For the word "edges", state how many lines of the data include it. Respond with the number only.

** SOURCE DATA follows **

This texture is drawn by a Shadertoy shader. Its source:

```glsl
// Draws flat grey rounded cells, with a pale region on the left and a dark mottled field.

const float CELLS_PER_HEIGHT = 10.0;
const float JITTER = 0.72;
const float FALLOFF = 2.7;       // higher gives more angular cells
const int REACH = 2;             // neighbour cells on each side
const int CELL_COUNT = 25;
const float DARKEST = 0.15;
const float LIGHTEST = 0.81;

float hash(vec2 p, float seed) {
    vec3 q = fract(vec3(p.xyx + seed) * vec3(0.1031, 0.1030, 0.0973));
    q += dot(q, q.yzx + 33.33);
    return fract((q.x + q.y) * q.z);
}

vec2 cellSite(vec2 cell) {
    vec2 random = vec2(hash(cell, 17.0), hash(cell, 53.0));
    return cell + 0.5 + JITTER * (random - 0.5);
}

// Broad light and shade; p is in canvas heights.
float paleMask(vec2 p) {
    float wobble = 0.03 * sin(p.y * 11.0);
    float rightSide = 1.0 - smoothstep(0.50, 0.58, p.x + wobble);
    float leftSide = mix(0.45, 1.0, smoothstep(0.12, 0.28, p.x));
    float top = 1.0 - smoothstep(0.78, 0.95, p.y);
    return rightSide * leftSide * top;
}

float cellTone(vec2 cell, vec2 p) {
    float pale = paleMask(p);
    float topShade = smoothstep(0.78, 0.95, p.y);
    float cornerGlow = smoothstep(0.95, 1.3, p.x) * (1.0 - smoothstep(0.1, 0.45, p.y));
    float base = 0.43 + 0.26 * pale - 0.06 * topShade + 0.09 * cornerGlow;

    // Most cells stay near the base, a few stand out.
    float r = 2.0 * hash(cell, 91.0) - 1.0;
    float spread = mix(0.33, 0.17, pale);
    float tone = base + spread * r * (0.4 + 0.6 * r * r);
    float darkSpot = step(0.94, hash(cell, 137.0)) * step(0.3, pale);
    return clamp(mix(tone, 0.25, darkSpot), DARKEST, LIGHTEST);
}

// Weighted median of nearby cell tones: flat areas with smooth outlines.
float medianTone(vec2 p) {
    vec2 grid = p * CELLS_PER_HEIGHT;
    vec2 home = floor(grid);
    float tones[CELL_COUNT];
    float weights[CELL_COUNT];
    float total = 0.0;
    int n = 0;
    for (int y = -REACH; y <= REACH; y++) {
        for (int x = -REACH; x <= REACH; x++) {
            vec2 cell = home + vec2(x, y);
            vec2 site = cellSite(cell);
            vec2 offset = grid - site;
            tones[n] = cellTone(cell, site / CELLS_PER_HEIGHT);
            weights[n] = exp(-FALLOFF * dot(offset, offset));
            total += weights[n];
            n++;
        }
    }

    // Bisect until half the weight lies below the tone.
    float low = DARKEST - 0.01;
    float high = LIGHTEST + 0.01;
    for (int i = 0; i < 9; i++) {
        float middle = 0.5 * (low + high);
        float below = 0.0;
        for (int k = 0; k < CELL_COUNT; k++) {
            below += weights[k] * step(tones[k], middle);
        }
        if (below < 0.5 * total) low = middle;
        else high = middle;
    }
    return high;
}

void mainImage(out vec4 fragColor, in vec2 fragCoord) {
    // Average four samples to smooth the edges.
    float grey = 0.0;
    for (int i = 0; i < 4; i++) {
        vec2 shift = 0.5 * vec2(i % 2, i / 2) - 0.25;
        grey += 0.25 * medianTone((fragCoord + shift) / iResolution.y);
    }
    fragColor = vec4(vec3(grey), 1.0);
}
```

** End of SOURCE DATA **
** SOURCE DATA follows **

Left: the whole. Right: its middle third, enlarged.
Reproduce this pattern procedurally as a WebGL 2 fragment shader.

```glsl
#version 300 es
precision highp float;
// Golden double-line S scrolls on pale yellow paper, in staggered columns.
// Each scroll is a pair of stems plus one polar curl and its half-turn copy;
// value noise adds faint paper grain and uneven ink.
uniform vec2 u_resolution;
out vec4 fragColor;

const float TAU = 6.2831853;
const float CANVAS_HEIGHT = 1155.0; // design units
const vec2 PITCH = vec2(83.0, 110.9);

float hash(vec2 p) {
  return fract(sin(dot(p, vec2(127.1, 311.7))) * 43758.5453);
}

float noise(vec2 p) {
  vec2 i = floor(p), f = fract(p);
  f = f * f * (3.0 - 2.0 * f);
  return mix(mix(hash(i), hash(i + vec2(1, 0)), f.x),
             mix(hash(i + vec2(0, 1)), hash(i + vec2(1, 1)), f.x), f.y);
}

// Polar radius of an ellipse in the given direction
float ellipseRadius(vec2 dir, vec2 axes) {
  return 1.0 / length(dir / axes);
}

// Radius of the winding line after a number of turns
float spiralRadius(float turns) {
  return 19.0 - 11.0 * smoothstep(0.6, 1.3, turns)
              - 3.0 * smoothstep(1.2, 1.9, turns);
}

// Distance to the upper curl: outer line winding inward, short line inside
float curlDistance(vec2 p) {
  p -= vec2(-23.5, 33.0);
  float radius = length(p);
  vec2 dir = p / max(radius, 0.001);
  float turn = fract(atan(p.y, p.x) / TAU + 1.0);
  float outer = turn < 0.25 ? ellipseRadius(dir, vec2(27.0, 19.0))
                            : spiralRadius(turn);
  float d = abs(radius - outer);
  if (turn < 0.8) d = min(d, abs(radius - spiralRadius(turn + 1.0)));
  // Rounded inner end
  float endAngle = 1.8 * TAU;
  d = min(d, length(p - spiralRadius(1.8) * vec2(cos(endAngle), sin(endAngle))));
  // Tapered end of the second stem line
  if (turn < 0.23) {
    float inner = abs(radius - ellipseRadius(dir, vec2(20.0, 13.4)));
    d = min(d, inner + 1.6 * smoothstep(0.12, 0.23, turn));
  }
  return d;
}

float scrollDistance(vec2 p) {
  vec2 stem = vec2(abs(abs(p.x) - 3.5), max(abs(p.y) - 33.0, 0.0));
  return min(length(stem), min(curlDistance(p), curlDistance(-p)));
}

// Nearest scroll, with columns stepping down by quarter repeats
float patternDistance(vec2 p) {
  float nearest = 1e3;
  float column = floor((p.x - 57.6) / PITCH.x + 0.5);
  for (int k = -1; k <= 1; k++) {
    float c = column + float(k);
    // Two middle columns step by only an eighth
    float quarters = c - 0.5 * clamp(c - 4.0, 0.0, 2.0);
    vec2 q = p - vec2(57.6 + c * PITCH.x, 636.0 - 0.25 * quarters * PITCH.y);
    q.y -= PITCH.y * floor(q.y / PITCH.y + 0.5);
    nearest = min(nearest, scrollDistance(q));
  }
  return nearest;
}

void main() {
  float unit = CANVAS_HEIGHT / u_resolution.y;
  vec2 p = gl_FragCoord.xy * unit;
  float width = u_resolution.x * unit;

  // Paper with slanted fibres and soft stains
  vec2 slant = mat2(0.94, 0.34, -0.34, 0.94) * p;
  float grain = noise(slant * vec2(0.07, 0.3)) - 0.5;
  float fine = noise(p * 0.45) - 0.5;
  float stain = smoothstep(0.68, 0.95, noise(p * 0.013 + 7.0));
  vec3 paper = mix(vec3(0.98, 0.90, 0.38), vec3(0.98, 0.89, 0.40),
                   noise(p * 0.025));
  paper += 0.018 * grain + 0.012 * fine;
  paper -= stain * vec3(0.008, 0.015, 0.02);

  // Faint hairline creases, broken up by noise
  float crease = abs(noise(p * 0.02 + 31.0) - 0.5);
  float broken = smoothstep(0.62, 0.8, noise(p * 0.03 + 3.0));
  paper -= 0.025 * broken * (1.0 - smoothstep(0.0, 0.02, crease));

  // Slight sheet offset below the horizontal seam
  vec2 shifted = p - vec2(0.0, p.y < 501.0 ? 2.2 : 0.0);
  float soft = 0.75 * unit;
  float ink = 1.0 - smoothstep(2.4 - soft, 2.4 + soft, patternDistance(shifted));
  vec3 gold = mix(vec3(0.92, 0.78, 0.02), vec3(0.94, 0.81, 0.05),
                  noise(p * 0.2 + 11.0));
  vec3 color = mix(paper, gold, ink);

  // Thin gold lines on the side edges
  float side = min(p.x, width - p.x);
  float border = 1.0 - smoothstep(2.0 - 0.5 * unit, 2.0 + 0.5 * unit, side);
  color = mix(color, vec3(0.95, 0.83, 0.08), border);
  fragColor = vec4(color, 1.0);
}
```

** End of SOURCE DATA **
** SOURCE DATA follows **

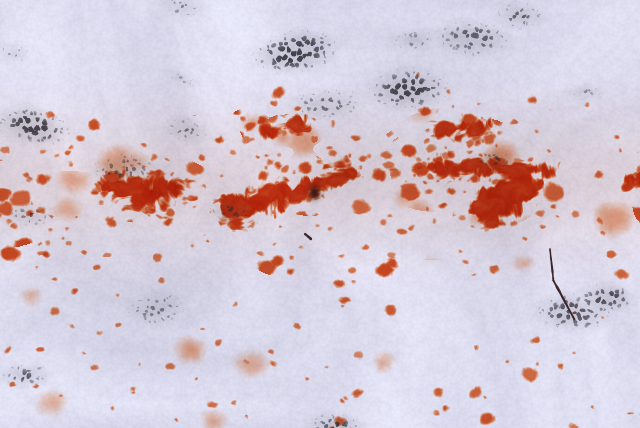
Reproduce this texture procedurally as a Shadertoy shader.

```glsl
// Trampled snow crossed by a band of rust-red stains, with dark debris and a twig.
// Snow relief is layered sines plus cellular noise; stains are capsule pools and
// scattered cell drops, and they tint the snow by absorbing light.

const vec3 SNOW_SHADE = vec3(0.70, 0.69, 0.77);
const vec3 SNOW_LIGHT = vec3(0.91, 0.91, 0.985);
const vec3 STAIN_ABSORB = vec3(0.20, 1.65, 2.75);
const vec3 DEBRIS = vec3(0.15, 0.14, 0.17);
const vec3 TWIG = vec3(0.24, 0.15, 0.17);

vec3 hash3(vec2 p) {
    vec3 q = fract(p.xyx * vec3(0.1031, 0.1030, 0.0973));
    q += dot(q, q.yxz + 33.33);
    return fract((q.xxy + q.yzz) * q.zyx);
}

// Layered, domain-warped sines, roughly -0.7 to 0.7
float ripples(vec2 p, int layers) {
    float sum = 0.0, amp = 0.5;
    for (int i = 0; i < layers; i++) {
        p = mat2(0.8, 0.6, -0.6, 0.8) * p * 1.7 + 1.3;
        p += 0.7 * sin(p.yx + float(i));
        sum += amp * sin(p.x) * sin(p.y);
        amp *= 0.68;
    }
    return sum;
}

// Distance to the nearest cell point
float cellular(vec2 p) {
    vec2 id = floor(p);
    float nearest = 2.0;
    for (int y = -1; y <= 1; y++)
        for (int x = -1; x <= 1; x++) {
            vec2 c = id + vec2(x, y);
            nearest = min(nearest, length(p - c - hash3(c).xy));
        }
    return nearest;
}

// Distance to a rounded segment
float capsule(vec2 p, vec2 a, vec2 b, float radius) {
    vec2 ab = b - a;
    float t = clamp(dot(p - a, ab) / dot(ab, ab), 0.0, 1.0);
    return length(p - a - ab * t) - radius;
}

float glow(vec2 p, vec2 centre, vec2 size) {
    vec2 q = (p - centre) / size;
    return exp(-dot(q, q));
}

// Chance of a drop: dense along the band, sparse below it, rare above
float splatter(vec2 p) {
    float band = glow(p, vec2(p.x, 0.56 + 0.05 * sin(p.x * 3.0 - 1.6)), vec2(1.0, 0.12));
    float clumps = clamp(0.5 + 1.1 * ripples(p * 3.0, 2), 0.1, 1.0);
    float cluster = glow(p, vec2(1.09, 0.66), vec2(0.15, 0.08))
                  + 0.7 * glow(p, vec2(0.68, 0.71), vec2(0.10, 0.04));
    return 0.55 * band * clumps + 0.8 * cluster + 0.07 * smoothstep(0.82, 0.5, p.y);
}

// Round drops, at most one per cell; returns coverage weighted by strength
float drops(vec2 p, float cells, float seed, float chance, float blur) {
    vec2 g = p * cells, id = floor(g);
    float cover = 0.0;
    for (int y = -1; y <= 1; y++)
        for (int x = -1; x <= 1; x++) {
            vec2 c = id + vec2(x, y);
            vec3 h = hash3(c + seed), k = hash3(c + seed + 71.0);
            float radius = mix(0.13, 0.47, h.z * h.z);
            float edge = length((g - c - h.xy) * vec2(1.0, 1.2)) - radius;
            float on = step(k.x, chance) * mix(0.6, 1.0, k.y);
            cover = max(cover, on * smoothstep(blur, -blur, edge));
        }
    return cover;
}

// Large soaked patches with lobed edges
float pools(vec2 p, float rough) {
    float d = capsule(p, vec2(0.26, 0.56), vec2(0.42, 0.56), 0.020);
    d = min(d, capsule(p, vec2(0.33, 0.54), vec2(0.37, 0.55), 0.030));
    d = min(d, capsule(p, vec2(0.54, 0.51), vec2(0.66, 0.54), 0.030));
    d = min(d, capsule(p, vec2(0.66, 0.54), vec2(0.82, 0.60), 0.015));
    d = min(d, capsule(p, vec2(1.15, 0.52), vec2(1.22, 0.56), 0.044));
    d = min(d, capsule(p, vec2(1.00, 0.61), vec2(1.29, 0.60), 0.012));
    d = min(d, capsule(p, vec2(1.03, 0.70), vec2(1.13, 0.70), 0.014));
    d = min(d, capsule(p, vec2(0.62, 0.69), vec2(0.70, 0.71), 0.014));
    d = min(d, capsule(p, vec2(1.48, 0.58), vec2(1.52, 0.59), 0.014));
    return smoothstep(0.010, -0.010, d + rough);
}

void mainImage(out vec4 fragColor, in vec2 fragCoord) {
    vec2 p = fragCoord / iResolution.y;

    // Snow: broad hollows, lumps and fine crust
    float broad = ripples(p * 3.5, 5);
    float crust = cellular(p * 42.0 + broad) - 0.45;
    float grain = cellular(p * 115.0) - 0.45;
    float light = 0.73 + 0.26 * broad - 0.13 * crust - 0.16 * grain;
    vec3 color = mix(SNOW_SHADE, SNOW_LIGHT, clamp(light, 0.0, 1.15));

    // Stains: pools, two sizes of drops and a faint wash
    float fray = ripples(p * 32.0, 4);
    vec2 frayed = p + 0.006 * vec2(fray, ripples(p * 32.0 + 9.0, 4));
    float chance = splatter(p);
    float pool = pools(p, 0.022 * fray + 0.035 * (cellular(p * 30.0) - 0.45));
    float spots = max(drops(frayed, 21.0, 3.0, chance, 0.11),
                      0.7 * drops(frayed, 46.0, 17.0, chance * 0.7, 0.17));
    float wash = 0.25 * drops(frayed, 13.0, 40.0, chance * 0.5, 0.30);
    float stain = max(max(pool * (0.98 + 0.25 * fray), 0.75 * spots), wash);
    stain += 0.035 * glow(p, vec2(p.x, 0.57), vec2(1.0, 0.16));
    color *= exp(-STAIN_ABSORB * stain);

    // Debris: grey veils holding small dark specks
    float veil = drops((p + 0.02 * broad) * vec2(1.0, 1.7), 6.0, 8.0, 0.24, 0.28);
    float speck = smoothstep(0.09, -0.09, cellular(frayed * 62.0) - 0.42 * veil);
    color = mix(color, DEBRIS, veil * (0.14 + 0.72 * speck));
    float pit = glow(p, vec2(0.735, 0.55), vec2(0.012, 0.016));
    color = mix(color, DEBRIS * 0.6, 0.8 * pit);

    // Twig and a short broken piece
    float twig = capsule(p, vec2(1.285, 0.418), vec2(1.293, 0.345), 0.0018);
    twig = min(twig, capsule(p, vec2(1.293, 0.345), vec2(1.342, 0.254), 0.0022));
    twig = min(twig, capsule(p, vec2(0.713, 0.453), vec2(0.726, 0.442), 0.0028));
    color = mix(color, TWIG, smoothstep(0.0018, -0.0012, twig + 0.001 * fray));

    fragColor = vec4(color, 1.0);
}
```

** End of SOURCE DATA **

● **WORKED SOLUTION**
3